■ **TASK DETAILS**
Copy all lines holding the word "shade" from the entries.

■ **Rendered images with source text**
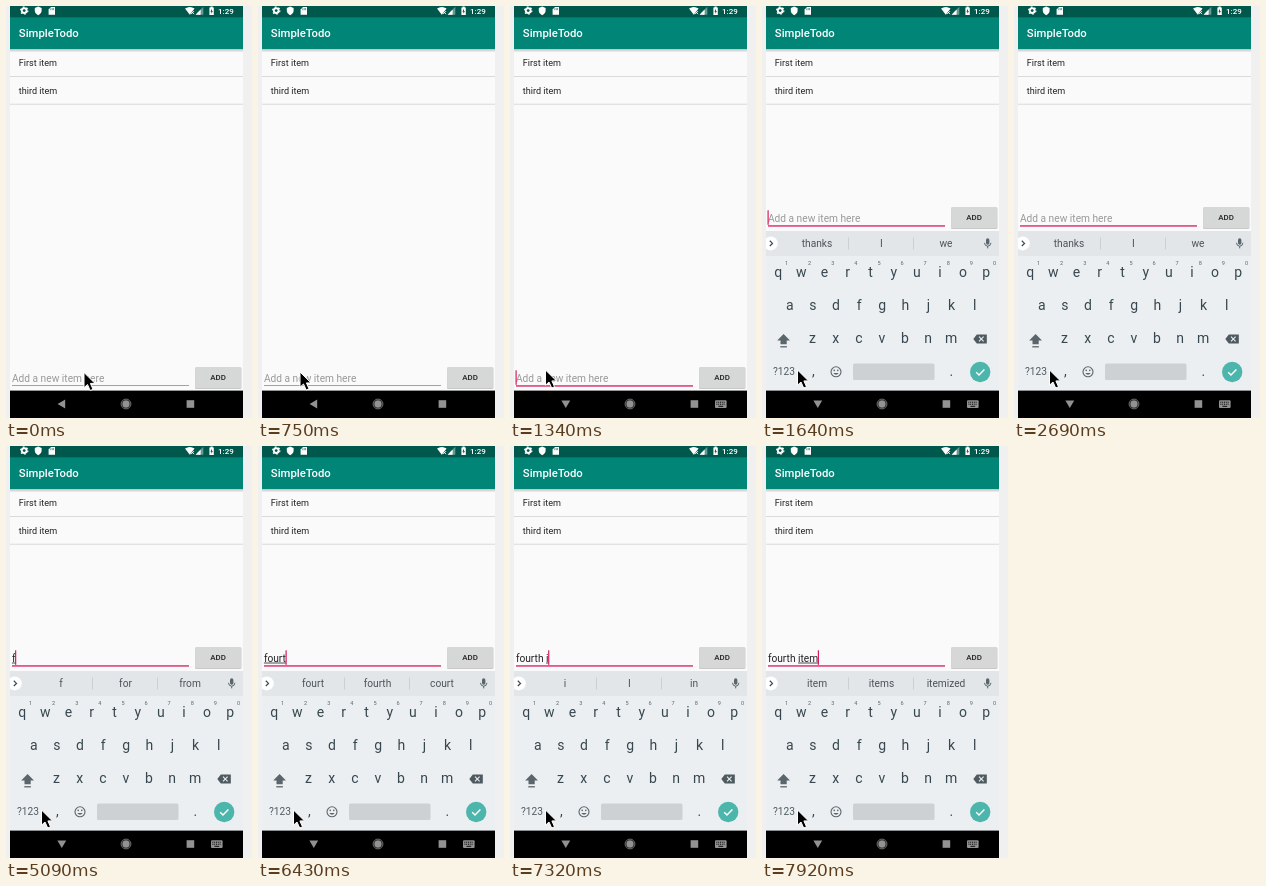
Animation of 246x412 px, one loop 8 s. Source, as an HTML page:

```html
<!DOCTYPE html>
<html lang="en">
<head>
<meta charset="utf-8">
<title>SimpleTodo</title>
<style>
  html, body { margin: 0; width: 100%; height: 100%; overflow: hidden; background: #f0f0f0; }
  svg { display: block; width: 100%; height: 100%; }
  text { font-family: Roboto, "Noto Sans", sans-serif; white-space: pre; }
  .item { font-size: 9.07px; fill: #222; }
  .field { font-size: 10.2px; fill: #222; }
  .hint { font-size: 10.2px; fill: #999; }
  .word { font-size: 10.2px; fill: #4c5359; text-anchor: middle; }
  .key { font-size: 14px; fill: #37474f; text-anchor: middle; }
  .digit { font-size: 5.6px; fill: #5b666c; text-anchor: middle; }
  .small { font-size: 10.2px; fill: #4f5b61; text-anchor: middle; }
</style>
</head>
<body>
<svg viewBox="0 0 246 412" preserveAspectRatio="none">
  <defs>
    <linearGradient id="shade" x2="0" y2="1">
      <stop offset="0" stop-color="#000" stop-opacity=".24"/>
      <stop offset="1" stop-color="#000" stop-opacity="0"/>
    </linearGradient>
    <clipPath id="screen"><rect x="4" y="0" width="233" height="385"/></clipPath>
  </defs>
  <rect width="246" height="412" fill="#f0f0f0"/>
  <rect x="4" width="233" height="412" fill="#fafafa"/>

  <!-- list -->
  <rect x="4" y="43" width="233" height="3.5" fill="url(#shade)"/>
  <path d="M4 70.5H237M4 98.2H237" stroke="#dadada"/>
  <text class="item" x="12.8" y="60">First item</text>
  <text class="item" x="12.8" y="87.8">third item</text>

  <!-- app bar and status bar -->
  <rect x="4" y="11" width="233" height="32" fill="#008577"/>
  <rect x="4" width="233" height="11.3" fill="#00574b"/>
  <text x="12.8" y="31.2" font-size="11.34" font-weight="500" fill="#fff">SimpleTodo</text>
  <g fill="#fff">
    <circle cx="18.2" cy="4.6" r="2.4" fill="none" stroke="#fff" stroke-width="1.9"/>
    <circle cx="18.2" cy="4.6" r="3.7" fill="none" stroke="#fff" stroke-width="1.1" stroke-dasharray="1.7 2.175"/>
    <path d="M32.2 .6L35.6 2V4.8Q35.4 7.8 32.2 9.2Q29 7.8 28.8 4.8V2Z"/>
    <path d="M45 1H49V8.8H42.6V3.5Z"/>
    <path d="M44.7 2.4V4.2M46.2 2V4.2M47.6 2V4.2" stroke="#00574b" stroke-width=".6"/>
    <path d="M179 2.6Q183.8 -.8 188.6 2.6L183.8 8.8Z"/>
    <path d="M185 5.1l3 3m0-3l-3 3" stroke="#fff" stroke-width=".9"/>
    <path d="M197.3 .8V8.8H189.6Z" fill-opacity=".4"/>
    <path d="M194.6 3.6V8.8H189.6Z"/>
    <path d="M203.4 1.5H204.5V.6H206.7V1.5H207.8V9H203.4Z"/>
    <path d="M206 2.7L204.4 5.7H205.4V7.8L206.9 4.9H206Z" fill="#00574b"/>
    <text x="212" y="7.7" font-size="8" font-weight="500">1:29</text>
  </g>

  <!-- entry row -->
  <g id="row">
    <rect x="6" y="379" width="177" height="1" id="rule"/>
    <text class="hint" id="hint" x="5.9" y="375.5">Add a new item here</text>
    <text class="field" id="typed" x="5.9" y="375.5"></text>
    <rect id="under" y="376.6" height=".8" fill="#222"/>
    <rect id="caret" y="364.3" width="1.2" height="14.5" fill="#d81b60"/>
    <rect x="189" y="361.8" width="46.4" height="21.2" rx="1.3" fill="#000" opacity=".2"/>
    <rect x="189.2" y="360.9" width="46" height="21" rx="1.2" fill="#d6d7d7"/>
    <text x="212" y="374.2" font-size="7.94" font-weight="500" fill="#222" text-anchor="middle">ADD</text>
  </g>

  <!-- keyboard -->
  <g clip-path="url(#screen)">
    <g id="board">
      <rect x="4" y="225" width="233" height="160" fill="#eceff1"/>
      <rect x="4" y="225" width="233" height="25" fill="#e2e6e9"/>
      <circle cx="8.8" cy="237.4" r="7" fill="#fff"/>
      <path d="M7.8 234.8L10.5 237.4L7.8 240" fill="none" stroke="#37474f" stroke-width="1.2"/>
      <path d="M86.5 231.5V243.5M151.5 231.5V243.5" stroke="#c9ced1" stroke-width=".9"/>
      <g id="words">
        <text class="word" x="55" y="241"></text>
        <text class="word" x="119.5" y="241"></text>
        <text class="word" x="184" y="241"></text>
      </g>
      <rect x="224" y="232.3" width="3.4" height="6.4" rx="1.7" fill="#5b666c"/>
      <path d="M222.5 236.8Q222.7 240.2 225.7 240.2T228.9 236.8M225.7 240.2V242.4" fill="none" stroke="#5b666c" stroke-width="1"/>
      <g id="keys"></g>
      <path d="M21.6 328L28 334.6H24.7V338.2H18.5V334.6H15.2Z" fill="#5b666c"/>
      <path d="M18.3 340.8H24.9" stroke="#5b666c" stroke-width="1.3"/>
      <path d="M211.3 333L214.8 328.4H224.8V337.6H214.8Z" fill="#4d5a60"/>
      <path d="M217 330.7l4.6 4.6m0-4.6l-4.6 4.6" stroke="#eceff1" stroke-width="1.1"/>
      <text class="small" x="22" y="369.4">?123</text>
      <text class="key" x="51.3" y="370">,</text>
      <circle cx="74" cy="365.8" r="5" fill="none" stroke="#5b666c" stroke-width="1.1"/>
      <path d="M71.3 367.1Q74 370.6 76.7 367.1Z" fill="#5b666c"/>
      <circle cx="72.2" cy="364.4" r=".8" fill="#5b666c"/>
      <circle cx="75.8" cy="364.4" r=".8" fill="#5b666c"/>
      <rect x="91" y="357.4" width="81.5" height="16.6" rx="1.5" fill="#cdd1d4"/>
      <text class="key" x="189.3" y="370">.</text>
      <circle cx="218.2" cy="366" r="10.2" fill="#4db6ac"/>
      <path d="M214.2 366.2L217 369L222.4 363.4" fill="none" stroke="#fff" stroke-width="1.4"/>
    </g>
  </g>

  <!-- navigation bar -->
  <rect x="4" y="384.6" width="233" height="27.4" fill="#000"/>
  <g fill="#929292">
    <path id="back" d="M51.6 398L59.2 393.6V402.4Z"/>
    <circle cx="120" cy="398" r="3.7"/>
    <circle cx="120" cy="398" r="4.9" fill="none" stroke="#929292" stroke-width=".8"/>
    <rect x="180.6" y="394.2" width="7.6" height="7.6"/>
    <g id="switch">
      <rect x="205" y="394.3" width="11.6" height="7.6" rx="1"/>
      <path d="M206.4 396.2H215.4M206.4 398.2H215.4" stroke="#000" stroke-width="1" stroke-dasharray="1 .8"/>
      <path d="M208.4 400.3H213.2" stroke="#000" stroke-width=".9"/>
    </g>
  </g>

  <path id="mouse" d="M0 0V15.2L3.5 12L6.2 18L9 16.8L6.4 10.9H11Z" fill="#000" stroke="#fff" stroke-width="1"/>
</svg>
<script>
  const LOOP = 8000;
  const $ = id => document.getElementById(id);
  const at = (steps, t) => steps.reduce((last, s) => s[0] <= t ? s : last);

  // [ms, x, y]
  const mouse = [[0, 78, 366.5], [300, 73, 369], [450, 63, 369.5], [600, 52, 368],
    [750, 42, 366], [890, 37, 364.5], [1040, 35.5, 364]];
  // [ms, keyboard offset]
  const slide = [[0, 160], [1490, 28], [1640, 0]];
  // [ms, caret visible]
  const blink = [[0, 0], [1040, 1], [1790, 0], [2240, 1], [2690, 0], [3290, 1],
    [3740, 0], [4190, 1], [4790, 0], [5090, 1]];
  // [ms, finished text, word being typed]
  const typing = [[0, "", ""], [5090, "", "f"], [5530, "", "fo"], [5980, "", "fou"],
    [6130, "", "four"], [6430, "", "fourt"], [6570, "", "fourth"], [6870, "fourth ", ""],
    [7320, "fourth ", "i"], [7470, "fourth ", "it"], [7620, "fourth ", "ite"],
    [7770, "fourth ", "item"]];
  // [ms, three suggestions]
  const hints = [[0, "thanks", "I", "we"], [5090, "f", "for", "from"], [5680, "fo", "for", "go"],
    [5980, "fou", "for", "four"], [6130, "four", "fourth", "hour"],
    [6430, "fourt", "fourth", "court"], [6570, "fourth", "forth", "fourths"],
    [6870, "of", "and", "time"], [7320, "i", "I", "in"], [7470, "it", "its", "item"],
    [7620, "ite", "item", "items"], [7770, "item", "items", "itemized"]];

  function addText(cls, x, y, str) {
    const el = document.createElementNS("http://www.w3.org/2000/svg", "text");
    el.setAttribute("class", cls);
    el.setAttribute("x", x);
    el.setAttribute("y", y);
    el.textContent = str;
    $("keys").append(el);
  }

  [["qwertyuiop", 16.2, 271], ["asdfghjkl", 27.8, 304], ["zxcvbnm", 50.6, 337.2]]
    .forEach(([row, x, y], r) => [...row].forEach((c, i) => {
      const cx = x + i * 23.1;
      addText("key", cx, y, c);
      if (!r) addText("digit", cx + 8.4, 259, (i + 1) % 10);
    }));

  const set = (id, attrs) => {
    for (const k in attrs) $(id).setAttribute(k, attrs[k]);
  };
  const show = (id, on) => set(id, { visibility: on ? "visible" : "hidden" });

  function draw(t) {
    const [, mx, my] = at(mouse, t);
    set("mouse", { transform: `translate(${mx} ${my})` });

    const focus = t >= 1040, open = t >= 1340, shift = at(slide, t)[1];
    set("board", { transform: `translate(0 ${shift})` });
    show("board", shift < 160);
    set("row", { transform: `translate(0 ${shift < 160 ? -160 : 0})` });
    set("rule", { fill: focus ? "#d81b60" : "#999", y: focus ? 379.3 : 379, height: focus ? 1.3 : .9 });
    set("back", { d: open ? "M51.4 394.4H60.2L55.8 402Z" : "M51.6 398L59.2 393.6V402.4Z" });
    show("switch", open);

    const [, done, word] = at(typing, t), typed = $("typed");
    typed.textContent = done;
    const start = done ? typed.getComputedTextLength() : 0;
    typed.textContent = done + word;
    const end = done + word ? typed.getComputedTextLength() : 0;
    show("hint", !(done + word));
    set("under", { x: 5.9 + start, width: word ? end - start : 0 });
    set("caret", { x: 5.5 + end });
    show("caret", at(blink, t)[1]);

    const words = at(hints, t);
    [...$("words").children].forEach((el, i) => el.textContent = words[i + 1]);
  }

  const begin = performance.now();
  function tick() {
    draw((performance.now() - begin) % LOOP);
    requestAnimationFrame(tick);
  }
  tick();
</script>
</body>
</html>
```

■ **TASK RESULT**
    <linearGradient id="shade" x2="0" y2="1">
  <rect x="4" y="43" width="233" height="3.5" fill="url(#shade)"/>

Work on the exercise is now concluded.